ELMONT, N.Y. - Ken McPeek has a sense of history, and a sense of duty. As a fan, and then a trainer, he has seen how difficult it is to win the Triple Crown. But that will not stop him from trying to play spoiler for the second straight year.

Last year, McPeek sent out 70-1 shot Sarava, who scored the biggest upset in Belmont Stakes history and stopped War Emblem's quest to win the Triple Crown. This year, McPeek will have at least one and as many as two horses seeking to stop Funny Cide, the Kentucky Derby and Preakness winner, from capturing the 135th Belmont Stakes next Saturday.

McPeek will definitely run Best Minister, who is seeking to emulate Sarava by parlaying a victory in Pimlico's Sir Barton Stakes into a win in the Belmont. He also might run the lightly raced Wild and Wicked, who has won his only two starts.

It has been quite a year for McPeek. Sarava's win, McPeek said Friday, is "without a doubt" the biggest victory of his career. "What I was most proud of was winning a classic before I turned 40," said McPeek, who turned 40 in August.

But that win encapsulated the soap opera life McPeek has led this past year. Only days before the Belmont, McPeek found out that Harlan's Holiday - the winner of the Florida Derby and Blue Grass Stakes earlier in the year - was being removed from his care. He is now trained by Todd Pletcher.

Sarava, whose profile was raised immeasurably by his Belmont win, never raced again for McPeek. In fact, he has never raced again for anyone. His owners sent him to trainer Bob Baffert, for whom Sarava has yet to start.

And this past winter, McPeek had the promising 3-year-old Ten Cents a Shine transferred from his care to D. Wayne Lukas, for whom Ten Cents a Shine has finished no better than eighth in four subsequent starts.

McPeek just copes and looks forward.

"We're pretty resilient," he said. "It's disappointing. We work hard to take good care of the horses, and I get great satisfaction out of seeing my owners win. But you've just got to pick yourself up and do it again. We're going to keep coming with different horses for different clients."

Best Minister, a son of Deputy Minister, ended up with McPeek when he pursued the colt following his being bought back at a 2-year-old in training sale last year in Florida. John Phillips, who bred the colt in partnership, agreed to sell 50 percent of Best Minister to a group McPeek brought to the table that includes former basketball great Dan Issel, well-known horse auctioneer John Henderson, as well as Don Blevins and Francis Whitman.

Best Minister has won his last two starts, including the Sir Barton. He raced twice last year before taking ill with colic, and did not make his first start this year until March 13. Because of his late start this year, Best Minister was not nominated to the Triple Crown and must be supplemented to the Belmont for $100,000.

"He's doing fantastic now," McPeek said. "He's a lovely mover, a lovely made horse.
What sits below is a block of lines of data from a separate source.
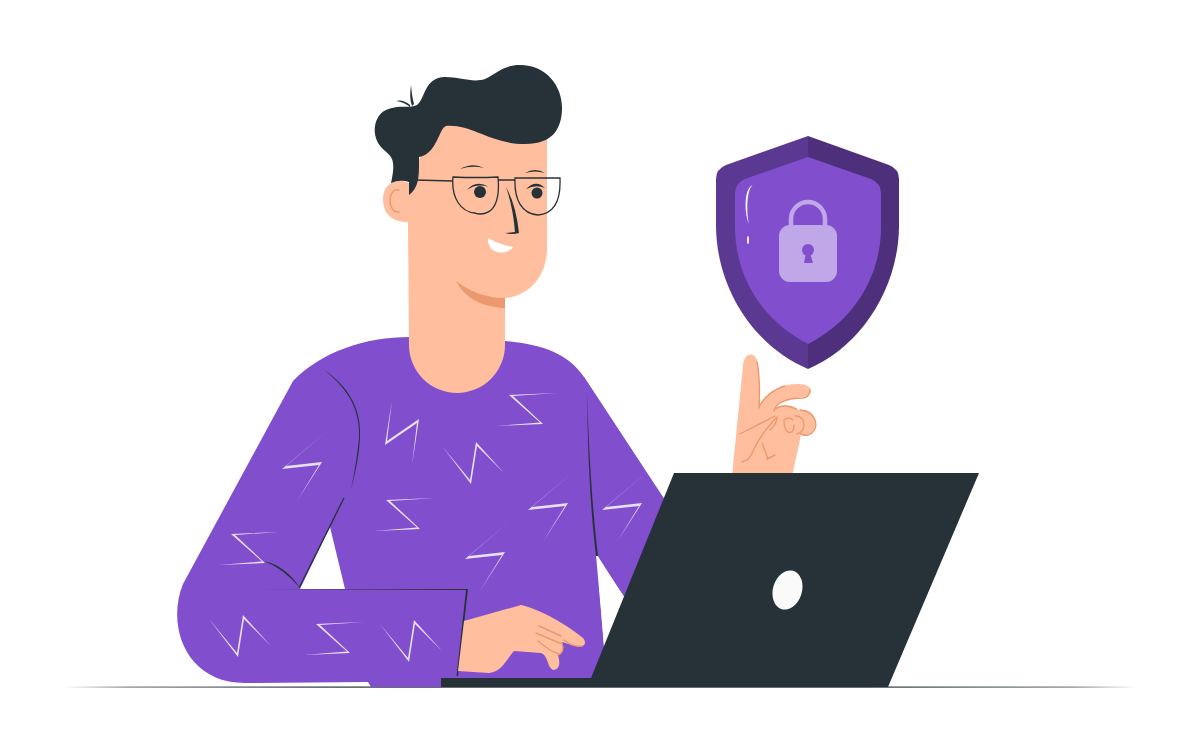
<!DOCTYPE html>
<html lang="en">
<head>
<meta charset="utf-8">
<title>Data security illustration</title>
<style>
:root {
  --paper: #ffffff;
  --ink: #263238;
  --violet: #814fce;
  --violet-mid: #5b3891;
  --violet-dark: #4d2f7c;
  --lilac: #c0a7e7;
  --skin: #ffbe9d;
  --skin-shade: #eb996e;
  --emblem: #fafafa;
}
html, body { margin: 0; background: var(--paper); overflow: hidden; }
svg { display: block; width: 1200px; height: 753px; }
.paper { fill: var(--paper); }
.ink { fill: var(--ink); }
.violet { fill: var(--violet); }
.violet-mid { fill: var(--violet-mid); }
.violet-dark { fill: var(--violet-dark); }
.lilac { fill: var(--lilac); }
.skin { fill: var(--skin); }
.shade { fill: var(--skin-shade); }
.emblem { fill: var(--emblem); }
.line { fill: none; stroke: var(--ink); stroke-width: 1.3; }
.crease { fill: none; stroke: var(--skin-shade); stroke-width: 1.4; stroke-linecap: round; stroke-linejoin: round; }
.bolts { fill: var(--emblem); fill-opacity: .85; }
</style>
</head>
<body>
<svg viewBox="0 0 1200 753" role="img" aria-label="Man with glasses at a laptop pointing up at a shield with a padlock">
  <defs>
    <linearGradient id="desk-fade">
      <stop offset="0" stop-color="#263238" stop-opacity="0"/>
      <stop offset=".06" stop-color="#263238" stop-opacity=".6"/>
      <stop offset=".25" stop-color="#263238"/>
      <stop offset=".75" stop-color="#263238"/>
      <stop offset=".94" stop-color="#263238" stop-opacity=".6"/>
      <stop offset="1" stop-color="#263238" stop-opacity="0"/>
    </linearGradient>
    <path id="bolt-slant" d="M25-34L-19 3L18 -1L-4 35L21 -4L-15 0Z"/>
    <path id="bolt-flat" d="M30-16L-14-13L16 15L-30 17L13 13.400L-18-14Z"/>
    <path id="bolt-vee" d="M-31-14L-3 20L3-18L31 13L4-14L-2 24Z"/>
  </defs>

  <rect id="desk" x="64" y="686.5" width="1073" height="1.2" fill="url(#desk-fade)"/>

  <g id="shield">
    <path class="violet-mid" d="M808 136L726 165Q716 169 716 179V227C717 292 757 348 808 369Z"/>
    <path class="violet-dark" d="M808 136L889 165Q899 169 899 179V227C898 292 858 348 808 369Z"/>
    <path class="violet" d="M808 157L745 179Q735 183 735 194V227C735 278 764 322 808 344C852 322 881 278 881 227V194Q881 183 871 179Z"/>
    <path class="emblem" d="M753 185C744 187 744 213 749 224C746 211 747 188 753 185Z"/>
    <ellipse class="emblem" cx="748" cy="240" rx="1" ry="4"/>
    <path fill="none" stroke="#c0a7e7" stroke-width="4.500" d="M791 228V219A17 17 0 0 1 825 219V228"/>
    <rect class="lilac" x="779" y="225" width="58" height="57" rx="11"/>
    <circle class="violet" cx="808" cy="250" r="6"/>
    <path class="violet" d="M806 253H810L813 263H804Z"/>
  </g>

  <g id="raised-hand">
    <path class="skin" d="M732 476L743 366C744 351 757 351 758 365L760 404C768 391 783 384 798 384C815 384 814 396 803 397C792 398 781 401 776 407C785 404 793 405 799 410C810 408 817 416 816 426C815 433 808 437 801 435L792 476Z"/>
    <path class="crease" d="M757 362C760 378 760 392 759 408M759 407C764 397 774 389 785 386M774 411C776 402 788 398 803 398Q810 397 810 390M775 409Q784 403 796 409"/>
    <path class="crease" d="M740 434L775 416M777 417C767 428 760 436 753 451Q750 460 742 462M777 417Q777 424 770 430M762 443L768 459M775 455L767 459M784 420Q784 430 788 432Q794 434 794 425M784 420Q789 416 793 420M795 416C806 415 807 432 797 434M800 410C815 411 820 426 812 433Q807 437 801 434"/>
  </g>

  <g id="sweater">
    <path class="violet" d="M584 377L680 524L630 607L594 550Z"/>
    <path class="violet" d="M410 337C365 337 321 352 293 381L183 584C166 626 186 683 245 683L368 682L371 687H604V645L596 555L665 500L584 377C568 353 540 344 505 341Z"/>
    <path class="paper" d="M330 527L345 589H300Z"/>
    <path class="paper" d="M597 556L625 598L604 648Z"/>
    <path class="ink" d="M323 369C357 392 361 419 360 438Q359 460 351 489Q357 460 359 438C360 412 351 391 323 369Z"/>
    <path class="line" d="M344 498L299 588"/>
    <path class="ink" d="M264 561Q286 566 300 588Q284 569 264 561Z"/>
    <path class="ink" d="M587 392Q590 490 598 556H596Q588 490 587 392Z"/>
    <path class="ink" d="M257 589H468L458 676L456.500 676L466 590Z"/>
    <g class="bolts">
      <use href="#bolt-slant" x="301" y="466"/>
      <use href="#bolt-slant" x="547" y="507"/>
      <use href="#bolt-slant" x="621" y="507"/>
      <use href="#bolt-slant" x="484" y="556"/>
      <use href="#bolt-flat" x="527" y="409"/>
      <use href="#bolt-flat" x="404" y="514"/>
      <use href="#bolt-flat" x="249" y="548"/>
      <use href="#bolt-flat" x="334" y="638"/>
      <use href="#bolt-vee" x="473" y="460"/>
      <use href="#bolt-vee" x="240" y="633"/>
      <use href="#bolt-vee" x="411" y="638"/>
      <path d="M392 400L387 441L419 419L412 465L417 423L385 445Z"/>
    </g>
  </g>

  <g id="head">
    <path class="skin" d="M408 222C392 222 383 214 383 199C383 185 394 177 409 183L421 155L443 123H547V250C546 279 527 296 505 298V345A48 48 0 0 1 409 345Z"/>
    <path class="shade" d="M456 281Q478 298 505 298V308C481 307 465 298 456 281Z"/>
    <path class="crease" d="M399 190C387 187 387 213 399 212"/>
    <path class="ink" d="M391 183C397 157 390 156 384 150C369 137 374 115 386 110C400 104 408 109 417 105C425 100 424 77 445 77C460 77 473 83 485 79C496 74 503 65 520 65C547 65 563 87 562 110C561 129 553 144 525 144C490 144 472 124 446 126C439 128 437 154 419 157C419 173 420 187 409 195L409 182Q400 179 391 183Z"/>
    <path class="ink" d="M410 105Q403 99 396 101Q404 102 410 107ZM412 106Q409 98 411 85Q412 97 414 104Z"/>
    <g id="glasses">
      <path class="line" d="M415 180L453 181M453 177Q476 178 498 177C502 221 476 214 475 213C461 212 451 198 453 177ZM498 180H515M515 178H560C561 202 553 214 538 215C522 214 514 200 515 178Z"/>
    </g>
    <circle class="ink" cx="480" cy="192" r="6"/>
    <circle class="ink" cx="537" cy="193" r="5.500"/>
    <path class="ink" d="M467 190Q476 179 489 187Q477 183 467 190ZM526 189Q536 179 545 188Q536 184 526 189Z"/>
    <path class="ink" d="M460 169Q473 162 484 168Q472 165 460 169ZM525 173Q535 167 545 173Q535 170 525 173Z"/>
    <path class="ink" d="M506 187Q516 205 519 233Q512 235 505 233L515 232Q513 207 506 187Z"/>
    <path class="paper" d="M488 238Q500 245 513 247C507 256 487 255 488 238Z"/>
  </g>

  <g id="typing-hand">
    <path class="skin" d="M464 621L521 605C542 610 567 625 583 638C588 644 583 648 575 646L562 642Q565 652 558 655Q562 668 554 670C547 669 549 656 541 653L514 651C506 660 502 672 489 673L458 671Z"/>
    <path class="crease" d="M539 626L561 636M536 633L562 644M538 641Q551 652 559 654M562 643Q565 652 558 655M564 640Q572 647 582 646"/>
  </g>

  <g id="laptop">
    <path class="ink" d="M441 678H591L674 473H979L888 687H441Z"/>
    <ellipse class="emblem" cx="787.500" cy="590" rx="14.500" ry="20" transform="rotate(17 787.500 590)"/>
  </g>
</svg>
</body>
</html>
He's a big, leggy colt with a large shoulder and a great pedigree. He should have no trouble getting the distance, but he's going to need some things to go his way."

Best Minister arrived at Belmont Park this past week and is scheduled to work Sunday morning.

Wild and Wicked, a son of Wild Again, only owns victories against maidens at Keeneland and first-level allowance runners at Churchill Downs, but McPeek thinks he has as much raw ability as any horse he has trained.

"We need to make a decision as to whether we want to be aggressive or conservative," McPeek said. "He trains incredible. He's doing super. I think if I find an excuse not to run I'll take it, but I wouldn't be scared to run him."

Funny Cide a real looker

After getting a day off following his Wednesday workout, Funny Cide returned to the track Friday morning and cantered one lap the wrong way around the track under his exercise rider, Robin Smullen. Funny Cide came on the track around 8:45 a.m., and stood like a statue at the finish line, seemingly mindful of the click of cameras nearby, for 15 minutes before going about his business.

"His favorite thing is to stand and watch the other horses go by," Smullen said. "Not much bothers him. He jogged about an eighth of a mile, then he cantered. He's getting really strong."

Weather alters work schedule

The forecast for thunderstorms Saturday afternoon and potentially into Sunday has caused Empire Maker and Dynever to have their final workouts moved up to Saturday morning by their respective trainers, Bobby Frankel and Christophe Clement.